Assignment: Report all lines below with the word "rect".

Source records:
········

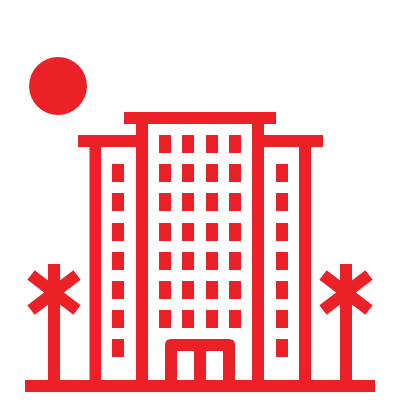
<!DOCTYPE html>
<html lang="en">
<head>
<meta charset="utf-8">
<title>Hotel</title>
<style>
:root { --red: #ec2027; --paper: #fff; }
html, body { margin: 0; background: var(--paper); overflow: hidden; }
svg { display: block; width: 400px; height: 400px; }
.solid { fill: var(--red); }
.frond { stroke: var(--red); stroke-width: 12; fill: none; }
</style>
</head>
<body>
<svg viewBox="0 0 400 400" role="img" aria-label="Hotel building with two palm trees and a round sign">
  <defs>
    <rect id="window" width="12" height="18"/>
    <g id="window-row">
      <use href="#window" x="159"/>
      <use href="#window" x="182"/>
      <use href="#window" x="206"/>
      <use href="#window" x="229"/>
    </g>
    <g id="wing-windows">
      <use href="#window" y="164"/>
      <use href="#window" y="193"/>
      <use href="#window" y="223"/>
      <use href="#window" y="252"/>
      <use href="#window" y="281"/>
      <use href="#window" y="310"/>
      <use href="#window" y="339"/>
    </g>
    <g id="palm">
      <rect class="solid" x="-6" y="264" width="12" height="118"/>
      <path class="frond" d="M-23 275 23 310M23 275-23 310"/>
    </g>
  </defs>

  <circle id="sign" class="solid" cx="58" cy="86" r="29"/>

  <g id="hotel" class="solid">
    <rect x="124" y="112" width="152" height="12"/>
    <rect x="136" y="112" width="12" height="270"/>
    <rect x="252" y="112" width="12" height="270"/>
    <rect x="78" y="135" width="60" height="12"/>
    <rect x="262" y="135" width="61" height="12"/>
    <rect x="89.5" y="135" width="11.5" height="247"/>
    <rect x="299" y="135" width="12" height="247"/>
    <use href="#window-row" y="135"/>
    <use href="#window-row" y="164"/>
    <use href="#window-row" y="193"/>
    <use href="#window-row" y="223"/>
    <use href="#window-row" y="252"/>
    <use href="#window-row" y="281"/>
    <use href="#window-row" y="310"/>
    <use href="#wing-windows" x="112"/>
    <use href="#wing-windows" x="276"/>
    <path id="door" fill-rule="evenodd" d="M165 382V345Q165 339 171 339H229Q235 339 235 345V382ZM177 351V380H194V351ZM206 351V380H223V351Z"/>
  </g>

  <use href="#palm" x="54"/>
  <use href="#palm" x="346"/>
  <rect id="ground" class="solid" x="25" y="380" width="350" height="12"/>
</svg>
</body>
</html>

········

Task result:
    <rect id="window" width="12" height="18"/>
      <rect class="solid" x="-6" y="264" width="12" height="118"/>
    <rect x="124" y="112" width="152" height="12"/>
    <rect x="136" y="112" width="12" height="270"/>
    <rect x="252" y="112" width="12" height="270"/>
    <rect x="78" y="135" width="60" height="12"/>
    <rect x="262" y="135" width="61" height="12"/>
    <rect x="89.5" y="135" width="11.5" height="247"/>
    <rect x="299" y="135" width="12" height="247"/>
  <rect id="ground" class="solid" x="25" y="380" width="350" height="12"/>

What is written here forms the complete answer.